Heparin Lawsuits Sent to Federal Court. Dozens of lawsuits stemming from tainted Baxter Heparin will all be transferred to U.S. District Court in Toledo before Judge James G. Carr. There are at least 30 lawsuits pending against Baxter International for the tainted heparin that led to scores of deaths and serious reaction across the country, and many more could still be filed as victims and their families are still learning that contaminated heparin made them sick.
Earlier this year, Baxter International recalled nearly all its heparin injections in the US after some patients experienced extreme – and in some cases fatal – allergic reactions, including difficulty breathing, nausea, vomiting, excessive sweating, and rapidly falling blood pressure that was life threatening after being administered the products.

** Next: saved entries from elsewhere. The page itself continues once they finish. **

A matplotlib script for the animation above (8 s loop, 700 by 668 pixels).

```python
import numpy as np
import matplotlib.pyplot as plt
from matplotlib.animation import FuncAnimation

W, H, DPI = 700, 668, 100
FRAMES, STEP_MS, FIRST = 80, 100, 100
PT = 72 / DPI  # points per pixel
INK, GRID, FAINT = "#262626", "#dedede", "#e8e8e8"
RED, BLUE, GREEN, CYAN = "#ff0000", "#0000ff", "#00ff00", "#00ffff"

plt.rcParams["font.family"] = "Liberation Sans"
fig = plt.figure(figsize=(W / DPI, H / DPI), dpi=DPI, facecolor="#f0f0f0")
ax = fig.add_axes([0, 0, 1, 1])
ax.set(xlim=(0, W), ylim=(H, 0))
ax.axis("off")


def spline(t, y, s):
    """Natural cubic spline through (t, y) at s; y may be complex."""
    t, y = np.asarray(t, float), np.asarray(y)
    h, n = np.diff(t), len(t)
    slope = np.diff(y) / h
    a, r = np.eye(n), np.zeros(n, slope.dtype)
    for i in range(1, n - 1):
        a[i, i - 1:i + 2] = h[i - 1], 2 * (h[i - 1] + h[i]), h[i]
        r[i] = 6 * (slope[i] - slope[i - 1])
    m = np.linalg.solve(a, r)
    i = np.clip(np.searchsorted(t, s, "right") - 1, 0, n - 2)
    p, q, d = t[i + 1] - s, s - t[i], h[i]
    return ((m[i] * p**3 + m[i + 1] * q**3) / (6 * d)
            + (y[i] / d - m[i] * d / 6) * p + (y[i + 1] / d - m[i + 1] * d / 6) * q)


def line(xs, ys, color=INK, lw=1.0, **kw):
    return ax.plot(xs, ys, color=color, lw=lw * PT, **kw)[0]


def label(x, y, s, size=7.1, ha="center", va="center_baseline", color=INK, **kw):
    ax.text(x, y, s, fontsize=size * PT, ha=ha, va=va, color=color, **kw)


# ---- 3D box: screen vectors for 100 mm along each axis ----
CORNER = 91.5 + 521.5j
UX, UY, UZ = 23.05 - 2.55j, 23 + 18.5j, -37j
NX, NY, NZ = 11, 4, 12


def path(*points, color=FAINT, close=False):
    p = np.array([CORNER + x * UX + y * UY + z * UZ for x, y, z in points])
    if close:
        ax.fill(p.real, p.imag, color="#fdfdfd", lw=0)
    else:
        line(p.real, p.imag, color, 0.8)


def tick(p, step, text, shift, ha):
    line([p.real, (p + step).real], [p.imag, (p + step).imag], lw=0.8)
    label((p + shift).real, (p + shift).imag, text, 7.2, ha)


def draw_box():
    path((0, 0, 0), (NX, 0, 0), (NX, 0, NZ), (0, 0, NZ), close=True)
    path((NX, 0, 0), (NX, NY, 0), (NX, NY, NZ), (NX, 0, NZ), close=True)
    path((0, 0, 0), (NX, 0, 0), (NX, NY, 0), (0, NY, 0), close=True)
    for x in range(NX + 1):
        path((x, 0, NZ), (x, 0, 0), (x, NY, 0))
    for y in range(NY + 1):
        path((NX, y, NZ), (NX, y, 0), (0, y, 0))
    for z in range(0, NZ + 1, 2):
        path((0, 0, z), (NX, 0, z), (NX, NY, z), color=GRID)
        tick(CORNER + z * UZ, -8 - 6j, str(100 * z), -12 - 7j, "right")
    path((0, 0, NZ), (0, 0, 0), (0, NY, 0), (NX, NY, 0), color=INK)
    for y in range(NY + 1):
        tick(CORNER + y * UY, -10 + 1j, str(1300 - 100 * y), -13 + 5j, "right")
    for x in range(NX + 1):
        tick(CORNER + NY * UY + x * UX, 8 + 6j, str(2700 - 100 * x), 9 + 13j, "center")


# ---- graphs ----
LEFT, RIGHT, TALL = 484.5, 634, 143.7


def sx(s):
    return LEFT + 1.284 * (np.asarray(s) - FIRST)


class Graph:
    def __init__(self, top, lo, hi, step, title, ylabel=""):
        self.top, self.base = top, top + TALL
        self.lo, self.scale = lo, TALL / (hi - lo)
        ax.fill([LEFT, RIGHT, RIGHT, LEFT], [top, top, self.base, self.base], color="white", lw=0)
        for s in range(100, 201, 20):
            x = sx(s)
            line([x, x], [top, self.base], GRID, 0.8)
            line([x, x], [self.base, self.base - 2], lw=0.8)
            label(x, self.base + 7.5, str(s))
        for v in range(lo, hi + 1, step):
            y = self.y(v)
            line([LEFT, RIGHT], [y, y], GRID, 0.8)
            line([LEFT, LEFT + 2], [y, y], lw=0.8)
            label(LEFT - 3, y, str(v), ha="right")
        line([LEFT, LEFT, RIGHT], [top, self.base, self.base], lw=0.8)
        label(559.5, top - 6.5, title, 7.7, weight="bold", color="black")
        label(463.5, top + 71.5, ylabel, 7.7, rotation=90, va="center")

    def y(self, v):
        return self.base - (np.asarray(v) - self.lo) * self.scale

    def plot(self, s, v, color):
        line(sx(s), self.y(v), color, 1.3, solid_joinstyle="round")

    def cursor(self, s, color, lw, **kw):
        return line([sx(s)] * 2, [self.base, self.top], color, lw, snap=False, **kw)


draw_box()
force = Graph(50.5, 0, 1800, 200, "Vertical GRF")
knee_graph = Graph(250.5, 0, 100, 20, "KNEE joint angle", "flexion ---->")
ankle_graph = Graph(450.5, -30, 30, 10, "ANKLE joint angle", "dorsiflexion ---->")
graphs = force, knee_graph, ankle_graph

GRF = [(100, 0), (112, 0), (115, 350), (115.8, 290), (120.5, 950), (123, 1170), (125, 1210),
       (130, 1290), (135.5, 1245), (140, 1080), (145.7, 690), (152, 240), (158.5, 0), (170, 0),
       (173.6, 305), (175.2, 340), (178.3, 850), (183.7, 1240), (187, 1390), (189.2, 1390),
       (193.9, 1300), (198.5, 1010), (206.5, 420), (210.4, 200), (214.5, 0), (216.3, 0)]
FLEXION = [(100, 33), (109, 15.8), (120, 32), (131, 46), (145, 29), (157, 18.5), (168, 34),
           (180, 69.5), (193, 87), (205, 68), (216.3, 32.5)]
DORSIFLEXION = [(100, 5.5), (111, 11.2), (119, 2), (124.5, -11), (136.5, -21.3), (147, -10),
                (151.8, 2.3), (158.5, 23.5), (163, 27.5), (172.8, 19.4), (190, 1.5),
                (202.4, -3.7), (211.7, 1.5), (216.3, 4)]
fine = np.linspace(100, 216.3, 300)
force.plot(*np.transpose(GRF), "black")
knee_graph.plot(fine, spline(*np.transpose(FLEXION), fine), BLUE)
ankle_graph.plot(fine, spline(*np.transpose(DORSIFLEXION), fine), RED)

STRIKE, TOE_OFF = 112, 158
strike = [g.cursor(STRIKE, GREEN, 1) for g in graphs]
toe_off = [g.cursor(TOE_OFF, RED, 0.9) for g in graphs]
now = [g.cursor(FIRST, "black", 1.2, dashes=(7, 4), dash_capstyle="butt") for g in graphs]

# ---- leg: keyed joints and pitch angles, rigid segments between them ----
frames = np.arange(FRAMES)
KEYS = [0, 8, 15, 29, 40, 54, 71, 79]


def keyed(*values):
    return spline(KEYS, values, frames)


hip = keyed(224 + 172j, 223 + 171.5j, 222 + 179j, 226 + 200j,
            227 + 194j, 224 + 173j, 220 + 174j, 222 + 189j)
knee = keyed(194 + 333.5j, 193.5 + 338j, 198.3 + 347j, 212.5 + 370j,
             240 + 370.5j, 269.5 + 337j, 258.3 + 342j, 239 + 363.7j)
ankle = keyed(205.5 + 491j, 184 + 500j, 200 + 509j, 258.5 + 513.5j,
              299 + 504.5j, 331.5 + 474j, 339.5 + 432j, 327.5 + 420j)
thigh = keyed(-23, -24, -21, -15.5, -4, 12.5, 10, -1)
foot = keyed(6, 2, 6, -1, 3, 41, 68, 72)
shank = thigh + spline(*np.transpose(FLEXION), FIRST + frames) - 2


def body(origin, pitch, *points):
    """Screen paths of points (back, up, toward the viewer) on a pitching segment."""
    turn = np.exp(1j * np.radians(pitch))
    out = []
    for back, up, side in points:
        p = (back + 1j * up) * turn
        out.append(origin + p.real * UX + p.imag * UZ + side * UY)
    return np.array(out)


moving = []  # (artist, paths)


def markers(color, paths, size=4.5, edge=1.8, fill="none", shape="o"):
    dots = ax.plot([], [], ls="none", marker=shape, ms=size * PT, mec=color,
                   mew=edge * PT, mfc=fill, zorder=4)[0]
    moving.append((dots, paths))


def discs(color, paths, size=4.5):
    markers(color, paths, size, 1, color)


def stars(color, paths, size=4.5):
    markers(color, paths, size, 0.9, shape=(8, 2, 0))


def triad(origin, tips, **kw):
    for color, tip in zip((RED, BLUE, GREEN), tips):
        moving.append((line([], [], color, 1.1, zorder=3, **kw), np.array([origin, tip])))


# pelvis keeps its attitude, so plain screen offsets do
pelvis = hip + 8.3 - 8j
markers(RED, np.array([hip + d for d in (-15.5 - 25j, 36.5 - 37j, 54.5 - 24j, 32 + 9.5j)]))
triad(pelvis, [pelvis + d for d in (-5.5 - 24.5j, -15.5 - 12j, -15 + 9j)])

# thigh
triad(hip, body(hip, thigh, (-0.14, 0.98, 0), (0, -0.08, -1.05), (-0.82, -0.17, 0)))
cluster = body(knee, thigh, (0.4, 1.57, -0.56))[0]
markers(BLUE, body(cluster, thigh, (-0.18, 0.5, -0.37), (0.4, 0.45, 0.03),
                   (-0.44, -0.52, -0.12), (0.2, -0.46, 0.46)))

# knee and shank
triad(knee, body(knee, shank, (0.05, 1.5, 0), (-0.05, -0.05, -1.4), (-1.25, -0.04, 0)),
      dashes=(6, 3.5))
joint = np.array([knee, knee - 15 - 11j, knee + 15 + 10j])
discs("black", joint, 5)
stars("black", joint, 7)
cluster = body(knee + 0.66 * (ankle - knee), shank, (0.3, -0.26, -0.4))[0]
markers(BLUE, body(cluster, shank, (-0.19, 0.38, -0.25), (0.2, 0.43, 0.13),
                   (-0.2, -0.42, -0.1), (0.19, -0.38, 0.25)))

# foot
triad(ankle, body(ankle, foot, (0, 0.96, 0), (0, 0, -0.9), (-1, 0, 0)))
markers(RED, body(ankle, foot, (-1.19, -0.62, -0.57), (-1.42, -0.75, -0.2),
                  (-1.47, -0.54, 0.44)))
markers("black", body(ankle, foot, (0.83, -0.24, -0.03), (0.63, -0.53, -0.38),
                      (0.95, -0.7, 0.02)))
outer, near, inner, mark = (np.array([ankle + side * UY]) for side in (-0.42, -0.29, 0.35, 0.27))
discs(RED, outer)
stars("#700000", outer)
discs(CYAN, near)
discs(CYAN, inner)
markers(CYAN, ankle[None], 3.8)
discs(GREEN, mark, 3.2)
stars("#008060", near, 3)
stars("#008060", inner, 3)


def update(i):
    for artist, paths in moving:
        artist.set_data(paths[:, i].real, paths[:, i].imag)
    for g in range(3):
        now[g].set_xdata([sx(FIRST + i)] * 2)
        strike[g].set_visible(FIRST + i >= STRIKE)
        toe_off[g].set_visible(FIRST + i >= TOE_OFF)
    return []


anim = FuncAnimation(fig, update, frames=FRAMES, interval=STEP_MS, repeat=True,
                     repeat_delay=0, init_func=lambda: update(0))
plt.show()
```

Ultimately, tainted heparin injections have been blamed for more than 80 deaths and more than 700 adverse reactions in the U.S.
There have been similar recalls by other manufacturers of Chinese-sourced heparin in Denmark, Italy, France Germany and Japan. In total, the FDA said tainted heparin has been identified in a 12 countries. In the US, other heparin suppliers have issued precautionary recalls, and some medical devices makers have also recalled heparin-coated products.
The Food & Drug Administration (FDA) confirmed that it had found oversulfated chondroitin sulfate in samples of the active ingredient
In March, the Food & Drug Administration (FDA) confirmed that it had found oversulfated chondroitin sulfate in samples of the active ingredient used in Baxter heparin.
The FDA said the chondroitin sulfate was molecularly changed to mimic heparin’s blood-clotting properties. That ingredient was supplied to Baxter by Changzhou SPL, a Chinese plant partially owned by Wisconsin-based Scientific Protein Laboratories. It cost-*s a fraction of the ingredient usually used in heparin, and producers may have used it in an attempt to cut costs.
Last week, the FDA said that medical devices made with heparin had been implicated in 11 additional deaths, and 86 more adverse reactions. Most of the cases involved heparin used to clean intravenous lines.
The heparin associated with two of the 11 deaths wasn’t contaminated and the FDA is unable to conclusively say how many of the deaths and side effects involved the tainted heparin. The FDA also did not identify which companies’ products were associated with the adverse reactions and deaths.
The Judicial Panel on Multidistrict Litigation – a seven-member panel of federal judges – ruled that all of the Baxter Heparin lawsuits nationwide would be moved to Toledo. In the ruling, Judge G. Heyburn II, of the U.S. Western District of Kentucky and chairman of the panel, wrote: “Seven of the 23 known actions are pending in this [Northern District of Ohio], mostly before Judge James G. Carr, who has the time to devote to this docket,”
In addition to Baxter, many of the heparin lawsuits scheduled to be heard in Toledo also name Scientific Protein Laboratories as a defendant.